The very short of it is that the “flavor components” are locked behind the cell wall of the tobacco plants structure, because that is the way mother nature solved many of the problems that confront a living plant: “the plant cell wall plays a wide range of physiological functions, which include the defense system against pathogens, translocation of nutrients (in this case ‘flavors’), and transduction of chemical signals within plants, and the mechanical physical structure or the plant itself.”
So you want to get those great tobacco flavors into your vape juice to enjoy? Well, then you have to beat mother nature at her own game. That is going to require disruptions of the cell wall. So things like Heat, mechanical destruction of the wall itself (ultrasonics are commonly used for this approach), and enzymatic chemicals, are all ways to work on the problem at hand. Time works, sort of, but without breaking through the cell wall you might have to outwait mother nature, which is always an ‘iffy’ proposition. Just ask any cat.
There are very good references to this subject all over the net . You can start on a background discussion of cell walls at Wikipedia, then move on to research paperss for tobacco plants with things like this: Cell Wall Dynamics in Tobacco
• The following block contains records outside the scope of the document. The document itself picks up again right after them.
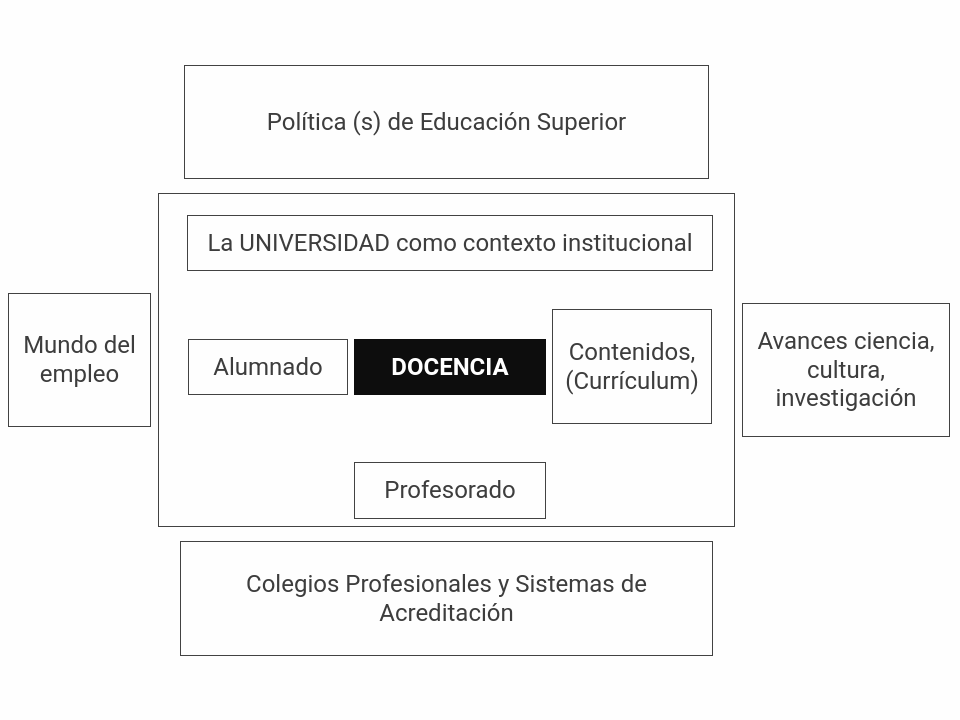
<!DOCTYPE html>
<html lang="es">
<head>
<meta charset="utf-8">
<title>Contexto de la docencia universitaria</title>
<style>
  :root {
    --paper: #fefefe;
    --line: #424242;
    --text: #3d3d3d;
    --focus: #0d0d0d;
    --focus-text: #ffffff;
  }
  * { box-sizing: border-box; }
  html, body { margin: 0; }
  body { overflow: hidden; }
  .diagram {
    position: relative;
    width: 960px;
    height: 720px;
    overflow: hidden;
    background: var(--paper);
    color: var(--text);
    font: 400 24px/28.8px Roboto, sans-serif;
  }
  .node, .university {
    position: absolute;
    border: 1.4px solid var(--line);
  }
  .node {
    display: flex;
    align-items: center;
    justify-content: center;
    text-align: center;
    white-space: nowrap;
  }
  .policy      { left: 184px; top: 65px;  width: 525px; height: 114px; }
  .employment  { left: 8px;   top: 293px; width: 143px; height: 134px; }
  .advances    { left: 742px; top: 303px; width: 208px; height: 134px; }
  .colleges    { left: 180px; top: 541px; width: 533px; height: 115px; }
  .university  { left: 158px; top: 193px; width: 577px; height: 334px; }
  .institution { left: 187px; top: 215px; width: 526px; height: 56px; }
  .students    { left: 188px; top: 339px; width: 160px; height: 56px; }
  .teaching    { left: 354px; top: 339px; width: 192px; height: 56px; }
  .contents    { left: 552px; top: 309px; width: 160px; height: 115px; }
  .teachers    { left: 354px; top: 462px; width: 192px; height: 57px; }
  .teaching {
    background: var(--focus);
    border-color: var(--focus);
    color: var(--focus-text);
    font-weight: 700;
  }
</style>
</head>
<body>
<main class="diagram">
  <div class="university"></div>
  <div class="node policy">Política (s) de Educación Superior</div>
  <div class="node institution">La UNIVERSIDAD como contexto institucional</div>
  <div class="node employment">Mundo del<br>empleo</div>
  <div class="node students">Alumnado</div>
  <div class="node teaching">DOCENCIA</div>
  <div class="node contents">Contenidos,<br>(Currículum)</div>
  <div class="node advances">Avances ciencia,<br>cultura,<br>investigación</div>
  <div class="node teachers">Profesorado</div>
  <div class="node colleges">Colegios Profesionales y Sistemas de<br>Acreditación</div>
</main>
</body>
</html>
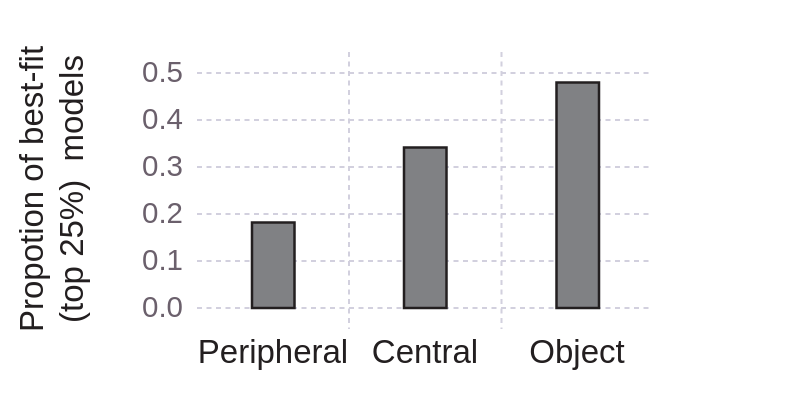
<!DOCTYPE html>
<html lang="en">
<head>
<meta charset="utf-8">
<title>Proportion of best-fit models</title>
<style>
:root {
  --paper: #ffffff;
  --ink: #231f20;
  --tick: #6b606c;
  --grid: #d2d0de;
  --bar: #808184;
}
* { box-sizing: border-box; margin: 0; padding: 0; }
body { background: var(--paper); overflow: hidden; }
.chart {
  position: relative;
  width: 801px;
  height: 394px;
  overflow: hidden;
  background: var(--paper);
  color: var(--ink);
  font-family: "Liberation Sans", Helvetica, Arial, sans-serif;
  font-size: 33px;
  line-height: 40px;
}
.axis-title {
  position: absolute;
  left: -98px;
  top: 149px;
  width: 300px;
  font-size: 33px;
  font-weight: 400;
  text-align: center;
  white-space: pre;
  transform: rotate(-90deg);
}
.ticks {
  position: absolute;
  left: 123px;
  top: 48px;
  width: 60px;
  display: grid;
  grid-auto-rows: 47px;
  list-style: none;
  color: var(--tick);
  font-size: 29.5px;
  line-height: 47px;
  text-align: right;
}
.plot { position: absolute; left: 0; top: 0; }
.grid { stroke: var(--grid); stroke-width: 2; stroke-dasharray: 5 4.5; }
.bars { fill: var(--bar); stroke: var(--ink); stroke-width: 2.5; }
.categories {
  position: absolute;
  left: 197px;
  top: 332px;
  display: grid;
  grid-template-columns: repeat(3, 152px);
  list-style: none;
  text-align: center;
  white-space: nowrap;
}
</style>
</head>
<body>
<main class="chart">
  <h1 class="axis-title">Propotion of best-fit
(top 25%)  models</h1>
  <ol class="ticks">
    <li>0.5</li>
    <li>0.4</li>
    <li>0.3</li>
    <li>0.2</li>
    <li>0.1</li>
    <li>0.0</li>
  </ol>
  <svg class="plot" width="801" height="394" viewBox="0 0 801 394" role="img" aria-label="Bar chart: Peripheral 0.18, Central 0.34, Object 0.48">
    <g class="grid">
      <line x1="197" y1="73" x2="652" y2="73"/>
      <line x1="197" y1="120" x2="652" y2="120"/>
      <line x1="197" y1="167" x2="652" y2="167"/>
      <line x1="197" y1="214" x2="652" y2="214"/>
      <line x1="197" y1="261" x2="652" y2="261"/>
      <line x1="197" y1="308" x2="652" y2="308"/>
      <line x1="349" y1="52" x2="349" y2="329"/>
      <line x1="501.5" y1="52" x2="501.5" y2="329"/>
    </g>
    <g class="bars">
      <rect x="252" y="222.5" width="42.5" height="85.5"/>
      <rect x="404" y="147.5" width="42.5" height="160.5"/>
      <rect x="556.5" y="82.5" width="42.5" height="225.5"/>
    </g>
  </svg>
  <ul class="categories">
    <li>Peripheral</li>
    <li>Central</li>
    <li>Object</li>
  </ul>
</main>
</body>
</html>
I want to add that the very clever insight that @Kinnikinnick saw with his “hot bump start” is that the initial heat shock to the cell wall provide sufficient disruption to maximize the effective use of the later ‘closet soak’ time. It works very well because of valid technical reasons.